When we sprain an ankle or suffer a lower leg injury we lose the ability to walk in a balanced way and are more likely to re-injure the same joint. We habituate to the Trauma Reflex and may even walk with a limp. When our backs become chronically tight (Green Light Reflex) we may find ourselves walking heavily and heel-striking loudly. We may even experience shin splits when we run in this situation.
Humans are the only perfectly bipedal being on earth. When all goes well, our feet coordinate together beautifully with the legs, pelvis, and somatic center so we can stand up in gravity and move forward.
Many people, however, stuff their feet into hard, narrow shoes, put them into artificial and unnatural positions (such as when wearing high heels), and “support them” with orthotics and thick sneakers; both orthotics and thick “supportive” shoes only “prop up” the problems in the center of the body. They in fact, can make things worse by preventing our feet from sensing and feeling the surface they stand on and responding to the sensory feedback that would ideally help them know where they are in space. Our proprioceptive abilities diminish the more we have between our feet and the ground beneath them.
Some people are told that problems such as hammertoe, bunions, and neuromas are always heredity structural problems when, in many cases, they can develop due to functional imbalances in the center of the body. When we stop training our feet to sense and feel we can forget how to use our feet and toes over time.

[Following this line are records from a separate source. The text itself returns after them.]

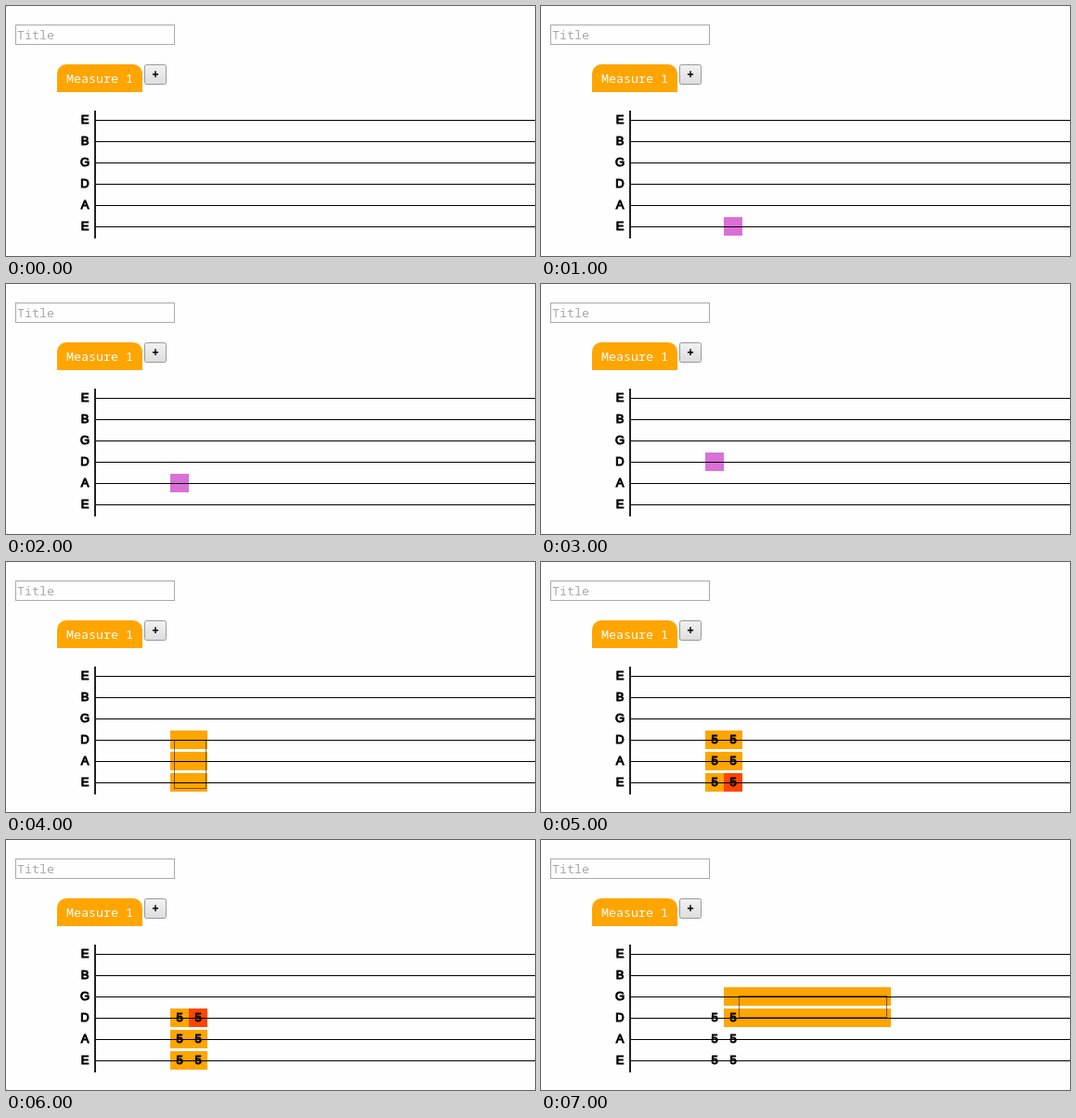
An HTML page with a canvas that plays this animation: 570 px wide and 270 px high, repeating every 8000 ms.

```html
<!DOCTYPE html>
<html lang="en">
<head>
<meta charset="utf-8">
<title>Tab editor</title>
<style>
  html, body { margin: 0; width: 100%; height: 100%; overflow: hidden; background: #fefefe; }
  canvas { display: block; }
</style>
</head>
<body>
<canvas id="stage" width="570" height="270"></canvas>
<script>
const ctx = document.getElementById('stage').getContext('2d');
const STEP = 1000, STEPS = 8;
const CELL = 20, GAP = 23, TOP = 123, COL = 177;
const STRINGS = ['E', 'B', 'G', 'D', 'A', 'E'];
const ORANGE = '#ffa500', ORCHID = '#da70d6', RED = '#ff4500';
const MONO = '13.33px "Noto Sans Mono", monospace';

const lineY = row => TOP + row * GAP;

function fill(color, x, y, w, h) {
  ctx.fillStyle = color;
  ctx.fillRect(x, y, w, h);
}

function label(text, x, y, color, font = MONO) {
  ctx.font = font;
  ctx.textAlign = 'left';
  ctx.fillStyle = color;
  ctx.fillText(text, x, y);
}

function cells(color, col, row, cols = 1, rows = 1) {
  for (let r = row; r < row + rows; r++) {
    fill(color, COL + col * CELL, lineY(r) - 10, cols * CELL, CELL);
  }
}

function glyph(text, x, row) {
  ctx.font = '13px "Liberation Sans", Arial, sans-serif';
  ctx.textAlign = 'center';
  ctx.fillStyle = ctx.strokeStyle = '#000';
  ctx.lineWidth = 1;
  ctx.fillText(text, x, lineY(row) + 4);
  ctx.strokeText(text, x, lineY(row) + 4);
}

function lasso(x, y, w, h) {
  ctx.strokeStyle = '#000';
  ctx.lineWidth = 1;
  ctx.setLineDash([1, 1]);
  ctx.strokeRect(x + 0.5, y + 0.5, w, h);
  ctx.setLineDash([]);
}

function header() {
  ctx.lineWidth = 1;
  ctx.strokeStyle = '#a9a9a9';
  ctx.strokeRect(10.5, 20.5, 171, 21);
  label('Title', 12, 36, '#a9a9a9');

  ctx.fillStyle = ORANGE;
  ctx.beginPath();
  ctx.roundRect(55, 63, 92, 30, [10, 10, 0, 0]);
  ctx.fill();
  label('Measure 1', 65, 83, '#fff');

  const shade = ctx.createLinearGradient(0, 63, 0, 85);
  shade.addColorStop(0, '#f2f2f2');
  shade.addColorStop(1, '#dddddd');
  ctx.fillStyle = shade;
  ctx.strokeStyle = '#999';
  ctx.beginPath();
  ctx.roundRect(149.5, 63.5, 23, 21, 2);
  ctx.fill();
  ctx.stroke();
  label('+', 157, 79, '#000', 'bold ' + MONO);
}

function highlights(step) {
  if (step === 1) cells(ORCHID, 1, 5);
  if (step === 2) cells(ORCHID, 0, 4);
  if (step === 3) cells(ORCHID, 0, 3);
  if (step >= 4 && step <= 6) cells(ORANGE, 0, 3, 2, 3);
  if (step === 5) cells(RED, 1, 5);
  if (step === 6) cells(RED, 1, 3);
  if (step === 7) cells(ORANGE, 1, 2, 9, 2);
}

function draw(step) {
  fill('#fefefe', 0, 0, 570, 270);
  header();
  highlights(step);

  STRINGS.forEach((name, row) => {
    fill('#000', 97, lineY(row), 473, 1);
    glyph(name, 85, row);
  });
  fill('#222', 95, 113, 2, 138);

  if (step >= 5) {
    for (let row = 3; row < 6; row++) {
      glyph('5', COL + 10, row);
      glyph('5', COL + 30, row);
    }
  }
  if (step === 4) lasso(181, 192, 34, 52);
  if (step === 7) lasso(213, 168, 159, 23);
}

function frame() {
  draw(Math.floor(performance.now() / STEP) % STEPS);
  requestAnimationFrame(frame);
}
frame();
</script>
</body>
</html>
```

The muscles of the feet are no different from any other muscles in the body: they can learn to be flexible, responsive to movement, and highly efficient. They can also learn to stay tight and contracted, making walking unpleasant, cumbersome, clumsy and painful – especially when barefoot. Sensory motor training can help prevent the need for orthotics as you regain the ability to walk smoothly, lightly and evenly, using both legs and feet.
Problems of the feet develop in the lower leg due to imbalances in the muscles of the center of the body.

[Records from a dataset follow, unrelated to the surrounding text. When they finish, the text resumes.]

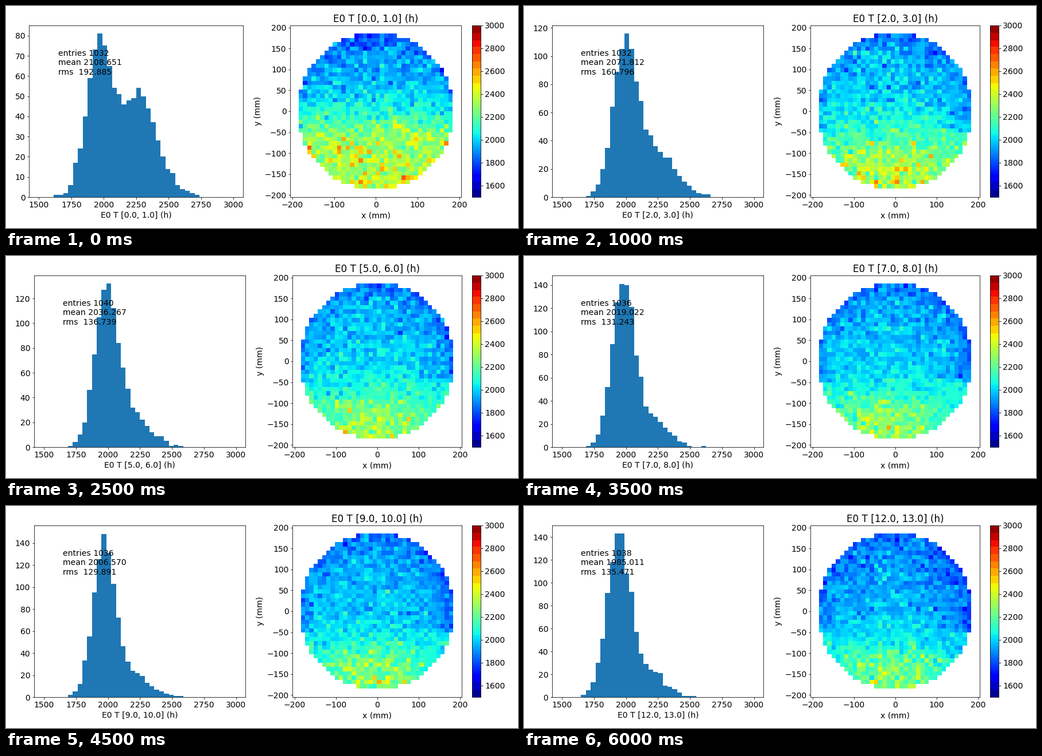
Recreate the animation shown at these times as a matplotlib script. Size 892x388 px, loop 6500 ms.

```python
import numpy as np
import matplotlib.pyplot as plt
from matplotlib.animation import FuncAnimation
from matplotlib.colors import ListedColormap

W, H, DPI = 892, 388, 72
STEPS, INTERVAL = 13, 500
BINS, LOW, HIGH = 40, 1500, 3000
EDGES = np.linspace(LOW, HIGH, BINS + 1)
MIDS = (EDGES[:-1] + EDGES[1:]) / 2
TOP, BOTTOM = 33.9, 334

# Key hours and the statistics measured there
HOURS = [0, 1, 3, 5, 8, 10, 12]
ENTRIES = [1032, 1034, 1031, 1040, 1034, 1038, 1038]
MEANS = [2108.651, 2089.379, 2054.246, 2036.267, 2010.400, 2002.740, 1985.011]
SPREADS = [192.885, 174.016, 147.575, 136.739, 128.495, 131.286, 135.471]
PEAKS = [81, 103, 129, 132, 146, 151, 143]

# Detector disc on a 40 x 40 grid
axis = np.arange(BINS) - BINS / 2 + 0.5
X, Y = np.meshgrid(axis, axis)
DISC = X**2 + Y**2 < 332
U, V = X / 18, Y / 18
RIM = np.hypot(U, V) ** 6 * (V > -0.3)
FIXED = np.random.default_rng(7).normal(size=X.shape)

plt.rcParams["font.family"] = "DejaVu Sans"
plt.rcParams["font.size"] = 14


def gauss(weight, mu, sigma):
    z = (MIDS - mu) / sigma
    return weight * np.exp(-z**2 / 2) / sigma


def histogram(step, mean, rms, peak):
    """A main and a warm population whose mean and rms are given; the warm
    share shrinks with time. Seeded ripple roughens the bars."""
    warm = 0.2 + 0.25 * np.exp(-step / 2)
    gap = 1.6 * rms
    sigma = np.sqrt(rms**2 - warm * (1 - warm) * gap**2)
    main_sigma = 0.88 * sigma
    warm_sigma = np.sqrt((sigma**2 - (1 - warm) * main_sigma**2) / warm)
    shape = (gauss(1 - warm, mean - warm * gap, main_sigma)
             + gauss(warm, mean + (1 - warm) * gap, warm_sigma)
             + gauss(0.02 * np.exp(-step / 2), mean + 450, 120))
    counts = shape / shape.max() * peak
    ripple = np.random.default_rng(40 + step).normal(size=BINS)
    counts = np.clip(counts + 0.45 * np.sqrt(counts) * ripple, 0, None)
    return np.round(counts / counts.max() * peak)


def field(step, counts):
    """Rank the cells by a smooth pattern plus noise, then fill them with
    the values of the histogram."""
    early = (-0.9 * np.tanh(4 * (V + 0.1)) - 0.6 * np.clip(V, 0, 1)
             - 0.5 * RIM)
    glow = np.exp(-0.9 * (U + 0.1) ** 2) / (1 + np.exp(8 * (V + 0.43)))
    late = (1.6 * glow - 0.3 * V - 0.7 * RIM
            - 0.4 * np.clip(U, 0, 1) * (V > -0.2))
    mix = np.exp(-step / 2)
    noise = np.random.default_rng(100 + step).normal(size=X.shape)
    score = mix * early + (1 - mix) * late + 0.2 * FIXED + 0.36 * noise

    rank = score[DISC].argsort().argsort()
    level = (rank + 0.5) / rank.size * counts.sum()
    values = np.full(X.shape, np.nan)
    values[DISC] = np.interp(level, np.r_[0, counts.cumsum()], EDGES)
    return np.ma.masked_invalid(values)


def banded_jet():
    """Jet with coarse bands at both ends."""
    t = np.linspace(0, 1, 256)
    coarse = np.clip((np.floor(t * 24) + 0.5) / 24, 0, 23.5 / 24)
    return ListedColormap(plt.get_cmap("jet")(
        np.where((t > 0.64) | (t < 1 / 12), coarse, t)))


def box(left, right):
    return [left / W, 1 - BOTTOM / H, (right - left) / W, (BOTTOM - TOP) / H]


fig = plt.figure(figsize=(W / DPI, H / DPI), dpi=DPI, facecolor="white")
hist_ax = fig.add_axes(box(49.3, 417.4))
map_ax = fig.add_axes(box(499.4, 794.4))
bar_ax = fig.add_axes(box(812, 827.2))

bars = hist_ax.bar(EDGES[:-1], np.zeros(BINS), width=EDGES[1] - EDGES[0],
                   align="edge", color="#1f77b4")
hist_ax.set_xlim(1425, 3075)
hist_ax.set_xticks(range(LOW, HIGH + 1, 250))
stats = hist_ax.text(1650, 0, "")

image = map_ax.imshow(np.zeros(X.shape), cmap=banded_jet(),
                      vmin=LOW, vmax=HIGH, origin="lower", aspect="auto",
                      interpolation="nearest", extent=(-205, 205, -205, 205))
map_ax.set_xticks(range(-200, 201, 100))
map_ax.set_yticks(range(-200, 201, 50))
map_ax.set_xlabel("x (mm)")
map_ax.set_ylabel("y (mm)")
fig.colorbar(image, cax=bar_ax, ticks=range(1600, HIGH + 1, 200))


def draw(step):
    entries, mean, rms, peak = (np.interp(step, HOURS, key) for key in
                                (ENTRIES, MEANS, SPREADS, PEAKS))
    counts = histogram(step, mean, rms, peak)
    for bar, height in zip(bars, counts):
        bar.set_height(height)

    hist_ax.set_ylim(0, 1.05 * peak)
    hist_ax.set_yticks(np.arange(0, 1.05 * peak, 10 if peak < 90 else 20))
    stats.set_text(f"entries {entries:.0f}\nmean {mean:.3f}\nrms  {rms:.3f}")
    stats.set_y(0.75 * peak)

    label = f"E0 T [{step:.1f}, {step + 1:.1f}] (h)"
    hist_ax.set_xlabel(label)
    map_ax.set_title(label)
    image.set_data(field(step, counts))

    # Two-digit tick labels leave more room for the charts
    narrow = peak < 100
    hist_ax.set_position(box(40.4, 413.4) if narrow else box(49.3, 417.4))
    map_ax.set_position(box(495.4, 793.4) if narrow else box(499.4, 794.4))
    return []


anim = FuncAnimation(fig, draw, frames=STEPS, interval=INTERVAL,
                     init_func=lambda: draw(0), repeat=True, repeat_delay=0)
plt.show()
```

How often have you stopped and noticed your feet and how your weight is distributed through your feet? Do you clutch your toes? If you tend to lean forward, slightly slumped in your posture, and stuck in the Red Light Reflex, you probably do. Clutching your toes keeps you from falling forward! This suggests a lack of balance in the center of the body. When you stand or walk do you tend to roll in or out on your feet? Notice this next time you walk. Notice whether you put more weight on one leg and foot than the other when you walk. Then make a note of which foot is more sore or painful (or has a bunion).

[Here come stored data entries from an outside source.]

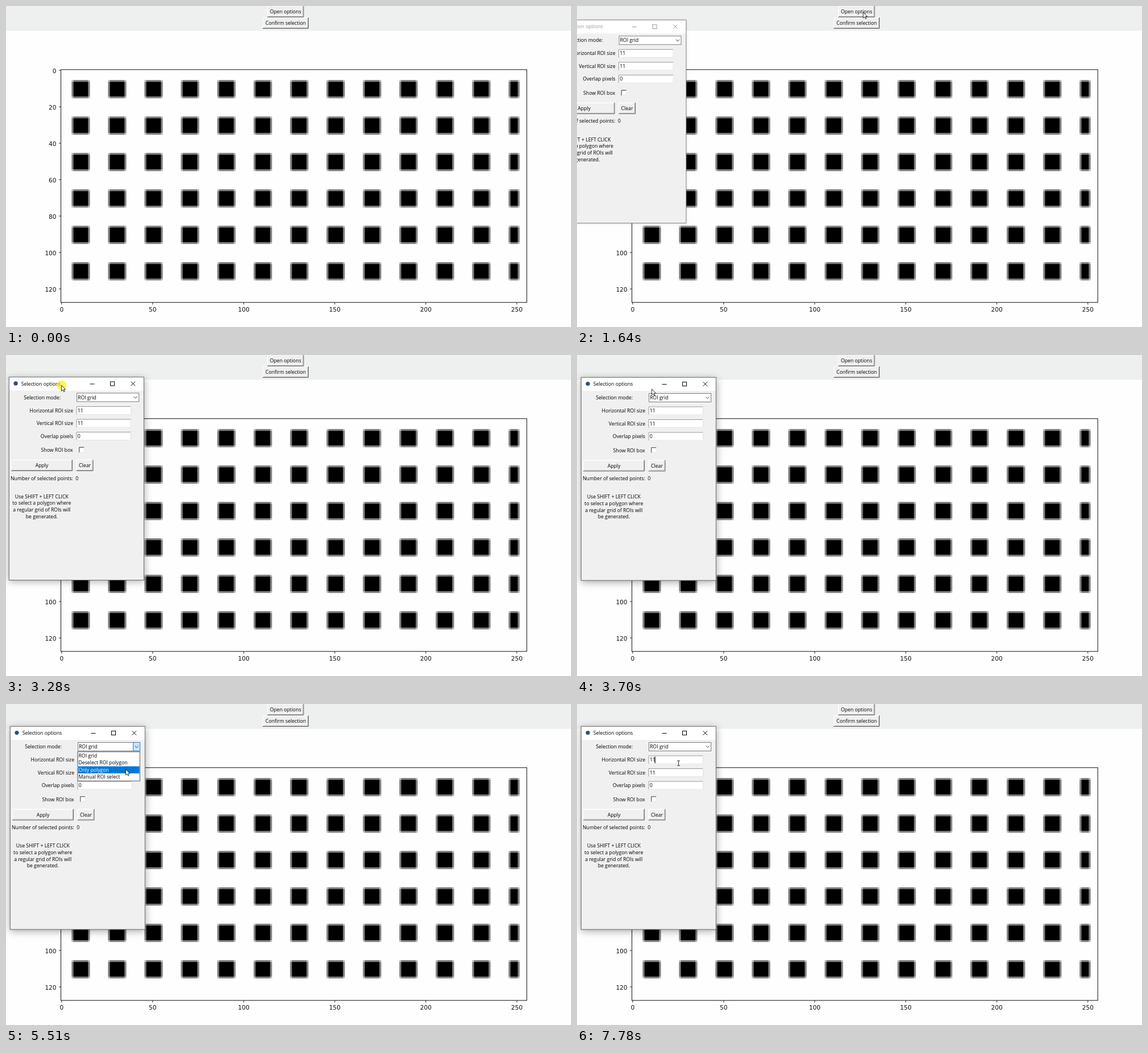
These frames come from a looping animation (993 px wide and 564 px high, 8000 ms). An HTML page with a canvas:

```html
<!DOCTYPE html>
<html lang="en">
<head>
<meta charset="utf-8">
<title>Selection options</title>
<style>
  html, body { margin: 0; width: 100%; height: 100%; overflow: hidden; background: #fefefe; }
  canvas { display: block; }
</style>
</head>
<body>
<canvas id="stage" width="993" height="564"></canvas>
<script>
const ctx = document.getElementById('stage').getContext('2d');
const UI = '8.7px "Open Sans", sans-serif';
const BLUE = '#0078d7';

// The screen is refreshed once per tick; all times below are in ticks.
const LOOP = 8000, TICK = 204.5;
const ENTER = 3, OPENED = 8, GRAB = 15, RELEASE = 18, HOVER = 21, DROP = 22, PICK = 33, TYPE = 38;

// Pointer glides; power 1 is linear, 3 slows down towards the end.
const start = { x: 733, y: 150 };
const dropPoint = { x: 99.5, y: 53.7 };
const glides = [
  { from: ENTER, to: 7, x: 503, y: 11, power: 3 },
  { from: 10, to: 14, x: 47, y: 39, power: 3 },
  { from: 14, to: 17, ...dropPoint, power: 3 },
  { from: 17, to: HOVER, x: 227, y: 78, power: 1 },
  { from: 23, to: 27, x: 205, y: 127, power: 1 },
  { from: 27, to: 31, x: 210, y: 90, power: 1 },
  { from: 34, to: 37, x: 178.5, y: 104, power: 1 }
];

function pointerAt(tick) {
  return glides.reduce((p, g) => {
    const k = Math.max(0, Math.min(1, (tick - g.from) / (g.to - g.from)));
    const e = 1 - (1 - k) ** g.power;
    return { x: p.x + (g.x - p.x) * e, y: p.y + (g.y - p.y) * e };
  }, start);
}

// The window hangs on the pointer while it is dragged to its resting place.
function windowShift(tick) {
  const p = pointerAt(Math.max(14, Math.min(17, tick)));
  return [p.x - dropPoint.x, p.y - dropPoint.y];
}

function box(x, y, w, h, fill) {
  ctx.fillStyle = fill;
  ctx.fillRect(x, y, w, h);
}

function frame(x, y, w, h, color, width = 1) {
  ctx.strokeStyle = color;
  ctx.lineWidth = width;
  ctx.strokeRect(x, y, w, h);
}

function line(color, ...points) {
  ctx.strokeStyle = color;
  ctx.lineWidth = 1;
  ctx.beginPath();
  for (let i = 0; i < points.length; i += 2) ctx.lineTo(points[i], points[i + 1]);
  ctx.stroke();
}

function disc(x, y, r, fill) {
  ctx.fillStyle = fill;
  ctx.beginPath();
  ctx.arc(x, y, r, 0, 7);
  ctx.fill();
}

function text(s, x, y, align = 'left', color = '#000', font = UI) {
  ctx.font = font;
  ctx.textAlign = align;
  ctx.fillStyle = color;
  ctx.fillText(s, x, y + 3.1);
}

// Two-tone edge: one colour on the left and top, another on the right and bottom
function bevel(x, y, w, h, light, dark) {
  line(light, x + .5, y + h, x + .5, y + .5, x + w, y + .5);
  line(dark, x, y + h - .5, x + w - .5, y + h - .5, x + w - .5, y);
}

function button(label, x, y, w, h) {
  box(x, y, w, h, '#f0f0f0');
  bevel(x, y, w - 1, h - 1, '#fff', '#a8a8a8');
  bevel(x, y, w, h, '#fff', '#6c6c6c');
  text(label, x + w / 2, y + h / 2, 'center');
}

function sunken(x, y, w, h) {
  box(x, y, w, h, '#fff');
  bevel(x, y, w, h, '#969696', '#e3e3e3');
}

function plot() {
  const left = 96.2, top = 110.9, cell = 3.2;
  const px = i => left + i * cell, py = i => top + i * cell;
  for (let r = 0; r < 6; r++) {
    for (let c = 0; c < 13; c++) {
      const n = c < 12 ? 10 : 6;
      const block = (dx, dy, fill) =>
        box(px(6 + 20 * c + dx), py(6 + 20 * r + dy), (n - 2 * dx) * cell, (10 - 2 * dy) * cell, fill);
      block(0, 0, '#bcbcbc');
      block(1, 0, '#808080');
      block(0, 1, '#808080');
      block(1, 1, '#000');
    }
  }
  frame(96.5, 111.8, 818.8, 409, '#222', 1.1);
  const tickFont = '10.6px "DejaVu Sans", sans-serif';
  for (let v = 0; v <= 250; v += 50) {
    const x = px(v + .5);
    line('#222', x, 521, x, 524.5);
    text(v, x, 533.7, 'center', '#111', tickFont);
  }
  for (let v = 0; v <= 120; v += 20) {
    const y = py(v + .5) + .6;
    line('#222', 93, y, 96.5, y);
    text(v, 88.6, y + 1.5, 'right', '#111', tickFont);
  }
}

function combobox(tick) {
  const selected = tick >= PICK && tick < TYPE;
  box(126, 67, 110, 16, '#fff');
  frame(126.5, 67.5, 109, 15, selected ? BLUE : '#7a7a7a');
  if (tick >= HOVER && tick < PICK) {
    box(223, 67, 13, 16, '#cce4f7');
    frame(223.5, 67.5, 12, 15, '#2f7fbd');
  }
  line('#444', 226.5, 73.5, 229.5, 76.7, 232.5, 73.5);
  if (selected) box(128, 69, 35, 12, BLUE);
  text('ROI grid', 128, 75, 'left', selected ? '#fff' : '#000');
}

function dropdown(pointerY) {
  const items = ['ROI grid', 'Deselect ROI polygon', 'Only polygon', 'Manual ROI select'];
  const top = 84.8, row = 12.35;
  const active = Math.max(0, Math.floor((pointerY - top) / row));
  box(126, 84, 109.3, 51.2, '#fff');
  frame(126, 84, 109.3, 51.2, '#555');
  items.forEach((item, i) => {
    const y = top + i * row;
    if (i === active) box(127, y, 107.5, row, BLUE);
    text(item, 127.5, y + row / 2, 'left', i === active ? '#fff' : '#000');
  });
}

function optionsWindow(tick, pointerY) {
  const active = tick >= GRAB, ink = active ? '#000' : '#999';
  ctx.save();
  ctx.shadowColor = `rgba(0,0,0,${active ? .35 : .22})`;
  ctx.shadowBlur = active ? 13 : 5;
  ctx.shadowOffsetY = active ? 3 : 1;
  box(7, 39, 237.5, 357, '#f0f0f0');
  ctx.restore();
  box(7, 39, 237.5, 24, '#fff');
  frame(7.3, 39.3, 237, 356.8, active ? '#666' : '#858585');

  disc(19, 50.5, 3.6, '#2f4f73');
  text('Selection options', 28.7, 51, 'left', ink);
  line(ink, 149.5, 51.5, 157.5, 51.5);
  frame(185.5, 47.5, 7, 7, ink);
  line(ink, 221.7, 47.3, 229, 54.7);
  line(ink, 229, 47.3, 221.7, 54.7);

  text('Selection mode:', 98, 75, 'right');
  combobox(tick);
  ['Horizontal ROI size', 'Vertical ROI size', 'Overlap pixels'].forEach((label, i) => {
    const y = 98 + i * 22.5;
    text(label, 120, y, 'right');
    sunken(125.5, y - 7.5, 96.5, 15);
    text(i < 2 ? '11' : '0', 127.7, y);
  });
  if (tick >= TYPE) box(136.5, 92.5, 1.2, 11.5, '#000');
  text('Show ROI box', 119.5, 167.5, 'right');
  sunken(130, 162, 9.5, 10);
  line('#555', 130.8, 171.5, 130.8, 162.8, 139, 162.8);
  button('Apply', 11, 184.5, 108, 20);
  button('Clear', 125.5, 184.5, 30, 20);
  text('Number of selected points:', 119.8, 217, 'right');
  text('0', 124.3, 217);
  ['Use SHIFT + LEFT CLICK', 'to select a polygon where', 'a regular grid of ROIs will', 'be generated.']
    .forEach((s, i) => text(s, 64.7, 249.2 + i * 11.65, 'center'));
  if (tick >= DROP && tick < PICK) dropdown(pointerY);
}

const arrowShape = new Path2D('M0 0V16.5L4 13 6.5 18.5 9 17.5 6.7 12H11.5Z');

function arrow(x, y) {
  ctx.save();
  ctx.translate(x, y);
  ctx.scale(.62, .62);
  ctx.fillStyle = '#fff';
  ctx.fill(arrowShape);
  ctx.strokeStyle = '#000';
  ctx.lineWidth = 1.3;
  ctx.stroke(arrowShape);
  ctx.restore();
}

function textCursor(x, y) {
  line('#333', x, y - 4, x, y + 4);
  for (const end of [y - 4.2, y + 4.2]) line('#333', x - 2.5, end, x + 2.5, end);
}

function draw() {
  const tick = Math.floor(performance.now() % LOOP / TICK);
  const { x, y } = pointerAt(tick);
  box(0, 0, 993, 564, '#fefefe');
  box(0, 0, 993, 43.5, '#eef0f0');
  button('Open options', 459, -.5, 64.5, 20.5);
  button('Confirm selection', 451, 20, 81, 20);
  plot();

  if (tick >= OPENED) {
    ctx.save();
    ctx.translate(...windowShift(tick));
    optionsWindow(tick, y);
    ctx.restore();
  }
  if (tick >= GRAB && tick < RELEASE) disc(x, y + .3, 9, 'rgba(252,236,20,.65)');
  if (tick > 34) textCursor(x, y);
  else if (tick >= ENTER) arrow(x, y);
  requestAnimationFrame(draw);
}
draw();
</script>
</body>
</html>
```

The more you move your feet the better your balance and gait will be.
In my book, Move Without Pain, I recommend getting reacquainted with your feet by playing with them. Did you ever wonder why babies play with their feet? They are a vast resource of information that provides critically important information for the brain. Once we stand up to gravity that information can help us with our proprioception and balance.
Laura Gates, taught a group of my Clinical Somatic Education practitioners-in-training in Europe how to explore the muscles and movement of the feet for happier, more flexible and “intelligent” feet. Below is an easy, fun video tutorial about how to remind the muscles of the feet (and lower legs) to stay relaxed and ready for action. Remember, the first step to happy feet is learning to regain sensation and control of the tight muscles of the back, waist and abdominals so you can stand easily in a balanced, neutral position. Then play with the movements on this video and enjoy your smooth, easy walk.